» **Work required**:
Nothing below is to be printed except the lines between the line holding "203L382 195L388 200L391" and the line holding "313C544 301 540", inclusive, each exactly as it appears.
== Supplied material
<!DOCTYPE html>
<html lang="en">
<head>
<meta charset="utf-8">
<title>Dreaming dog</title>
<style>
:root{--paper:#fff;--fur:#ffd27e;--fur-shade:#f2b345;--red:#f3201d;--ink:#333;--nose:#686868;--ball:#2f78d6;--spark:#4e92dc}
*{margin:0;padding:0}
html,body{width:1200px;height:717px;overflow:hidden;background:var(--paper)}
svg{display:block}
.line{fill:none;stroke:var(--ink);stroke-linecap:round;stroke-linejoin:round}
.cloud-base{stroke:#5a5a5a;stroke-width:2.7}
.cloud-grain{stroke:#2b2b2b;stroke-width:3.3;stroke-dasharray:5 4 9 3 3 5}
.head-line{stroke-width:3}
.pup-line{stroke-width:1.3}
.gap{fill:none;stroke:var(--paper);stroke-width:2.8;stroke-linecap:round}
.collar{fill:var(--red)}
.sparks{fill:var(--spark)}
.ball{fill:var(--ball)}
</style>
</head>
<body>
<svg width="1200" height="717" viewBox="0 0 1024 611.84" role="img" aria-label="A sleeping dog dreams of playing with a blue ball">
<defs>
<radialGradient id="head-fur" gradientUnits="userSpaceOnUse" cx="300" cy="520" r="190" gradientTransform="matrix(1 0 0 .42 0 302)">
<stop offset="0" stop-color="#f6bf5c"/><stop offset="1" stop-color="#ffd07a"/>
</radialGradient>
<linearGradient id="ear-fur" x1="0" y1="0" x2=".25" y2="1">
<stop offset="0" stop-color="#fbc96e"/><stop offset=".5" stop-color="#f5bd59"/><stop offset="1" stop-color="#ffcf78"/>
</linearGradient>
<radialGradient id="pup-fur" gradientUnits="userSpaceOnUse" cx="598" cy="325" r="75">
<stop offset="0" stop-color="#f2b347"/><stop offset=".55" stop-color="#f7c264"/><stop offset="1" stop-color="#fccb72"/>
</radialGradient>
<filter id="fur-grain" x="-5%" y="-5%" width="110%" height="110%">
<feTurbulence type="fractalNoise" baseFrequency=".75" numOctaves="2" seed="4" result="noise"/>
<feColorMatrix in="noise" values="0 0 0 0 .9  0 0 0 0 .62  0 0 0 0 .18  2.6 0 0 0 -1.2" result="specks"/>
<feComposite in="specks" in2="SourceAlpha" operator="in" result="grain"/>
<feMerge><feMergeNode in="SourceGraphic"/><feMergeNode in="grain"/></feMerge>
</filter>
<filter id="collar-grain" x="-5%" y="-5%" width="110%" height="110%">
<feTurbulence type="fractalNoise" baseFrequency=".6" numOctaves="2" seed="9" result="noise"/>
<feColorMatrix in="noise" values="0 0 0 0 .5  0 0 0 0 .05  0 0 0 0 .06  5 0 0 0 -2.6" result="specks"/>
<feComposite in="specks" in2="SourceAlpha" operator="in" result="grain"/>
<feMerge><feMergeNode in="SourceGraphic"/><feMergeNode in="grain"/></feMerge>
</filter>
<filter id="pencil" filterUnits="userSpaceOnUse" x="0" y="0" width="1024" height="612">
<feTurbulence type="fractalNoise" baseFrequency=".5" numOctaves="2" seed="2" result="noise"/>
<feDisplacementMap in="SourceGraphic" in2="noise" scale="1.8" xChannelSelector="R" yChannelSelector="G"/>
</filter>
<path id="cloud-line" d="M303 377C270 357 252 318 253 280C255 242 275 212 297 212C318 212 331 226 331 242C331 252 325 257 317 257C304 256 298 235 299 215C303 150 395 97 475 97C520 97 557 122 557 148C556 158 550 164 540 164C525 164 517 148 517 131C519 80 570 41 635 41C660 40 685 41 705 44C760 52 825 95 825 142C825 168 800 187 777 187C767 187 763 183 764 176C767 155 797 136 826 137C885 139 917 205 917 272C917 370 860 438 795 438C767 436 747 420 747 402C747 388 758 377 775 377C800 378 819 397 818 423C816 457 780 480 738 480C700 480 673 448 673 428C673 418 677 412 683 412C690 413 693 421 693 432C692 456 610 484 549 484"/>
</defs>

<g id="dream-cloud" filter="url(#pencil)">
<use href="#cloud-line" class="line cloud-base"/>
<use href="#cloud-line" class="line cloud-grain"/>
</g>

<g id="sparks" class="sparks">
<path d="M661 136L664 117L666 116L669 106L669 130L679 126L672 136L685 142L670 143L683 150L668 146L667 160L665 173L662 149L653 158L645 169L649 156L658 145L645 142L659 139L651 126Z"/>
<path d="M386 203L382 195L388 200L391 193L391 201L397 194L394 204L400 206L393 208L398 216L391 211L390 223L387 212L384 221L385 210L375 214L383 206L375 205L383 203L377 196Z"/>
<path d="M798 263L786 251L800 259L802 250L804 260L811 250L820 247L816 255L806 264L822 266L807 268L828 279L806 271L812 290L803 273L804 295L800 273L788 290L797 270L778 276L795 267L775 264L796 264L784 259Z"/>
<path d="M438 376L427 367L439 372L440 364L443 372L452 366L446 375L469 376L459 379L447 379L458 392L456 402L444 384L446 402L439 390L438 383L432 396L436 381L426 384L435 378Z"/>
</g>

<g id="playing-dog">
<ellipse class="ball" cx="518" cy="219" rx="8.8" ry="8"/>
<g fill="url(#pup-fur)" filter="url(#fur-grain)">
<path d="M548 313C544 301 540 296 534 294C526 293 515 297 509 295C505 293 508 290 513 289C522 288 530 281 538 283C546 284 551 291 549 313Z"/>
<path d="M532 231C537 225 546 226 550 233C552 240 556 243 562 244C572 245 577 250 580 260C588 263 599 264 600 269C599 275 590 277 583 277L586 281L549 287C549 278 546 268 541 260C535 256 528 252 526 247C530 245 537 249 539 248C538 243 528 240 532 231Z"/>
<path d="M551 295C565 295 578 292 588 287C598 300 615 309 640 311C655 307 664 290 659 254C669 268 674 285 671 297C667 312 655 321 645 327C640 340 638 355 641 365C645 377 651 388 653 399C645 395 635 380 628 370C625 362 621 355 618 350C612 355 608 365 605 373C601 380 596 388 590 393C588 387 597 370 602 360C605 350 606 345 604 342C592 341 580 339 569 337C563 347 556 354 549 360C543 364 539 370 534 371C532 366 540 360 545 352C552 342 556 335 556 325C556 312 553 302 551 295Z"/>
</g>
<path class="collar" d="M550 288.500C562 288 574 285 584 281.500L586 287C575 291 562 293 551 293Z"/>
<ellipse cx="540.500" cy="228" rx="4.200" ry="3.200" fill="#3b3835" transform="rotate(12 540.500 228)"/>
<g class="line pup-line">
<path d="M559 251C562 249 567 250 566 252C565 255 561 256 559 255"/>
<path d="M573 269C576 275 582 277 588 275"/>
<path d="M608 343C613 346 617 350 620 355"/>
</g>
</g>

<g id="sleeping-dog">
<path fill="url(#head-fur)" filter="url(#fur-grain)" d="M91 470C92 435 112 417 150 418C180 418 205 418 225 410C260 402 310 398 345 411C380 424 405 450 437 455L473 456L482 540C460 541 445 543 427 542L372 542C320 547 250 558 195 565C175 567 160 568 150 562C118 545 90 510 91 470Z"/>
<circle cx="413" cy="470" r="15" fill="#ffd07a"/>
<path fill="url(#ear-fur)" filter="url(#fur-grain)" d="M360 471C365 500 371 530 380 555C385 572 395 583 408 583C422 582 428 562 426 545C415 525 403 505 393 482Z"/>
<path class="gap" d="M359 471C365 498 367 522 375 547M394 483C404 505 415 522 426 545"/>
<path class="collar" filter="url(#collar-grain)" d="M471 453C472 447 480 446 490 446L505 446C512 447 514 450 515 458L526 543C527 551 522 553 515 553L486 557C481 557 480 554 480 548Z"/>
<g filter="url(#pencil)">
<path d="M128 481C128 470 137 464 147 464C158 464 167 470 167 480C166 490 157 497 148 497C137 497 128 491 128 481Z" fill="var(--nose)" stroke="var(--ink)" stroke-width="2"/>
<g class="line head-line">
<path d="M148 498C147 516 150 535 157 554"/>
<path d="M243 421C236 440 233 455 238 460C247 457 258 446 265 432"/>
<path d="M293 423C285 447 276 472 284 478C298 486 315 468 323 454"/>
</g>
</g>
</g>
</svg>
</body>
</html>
====
» **Result for this task**:
<path d="M386 203L382 195L388 200L391 193L391 201L397 194L394 204L400 206L393 208L398 216L391 211L390 223L387 212L384 221L385 210L375 214L383 206L375 205L383 203L377 196Z"/>
<path d="M798 263L786 251L800 259L802 250L804 260L811 250L820 247L816 255L806 264L822 266L807 268L828 279L806 271L812 290L803 273L804 295L800 273L788 290L797 270L778 276L795 267L775 264L796 264L784 259Z"/>
<path d="M438 376L427 367L439 372L440 364L443 372L452 366L446 375L469 376L459 379L447 379L458 392L456 402L444 384L446 402L439 390L438 383L432 396L436 381L426 384L435 378Z"/>
</g>

<g id="playing-dog">
<ellipse class="ball" cx="518" cy="219" rx="8.8" ry="8"/>
<g fill="url(#pup-fur)" filter="url(#fur-grain)">
<path d="M548 313C544 301 540 296 534 294C526 293 515 297 509 295C505 293 508 290 513 289C522 288 530 281 538 283C546 284 551 291 549 313Z"/>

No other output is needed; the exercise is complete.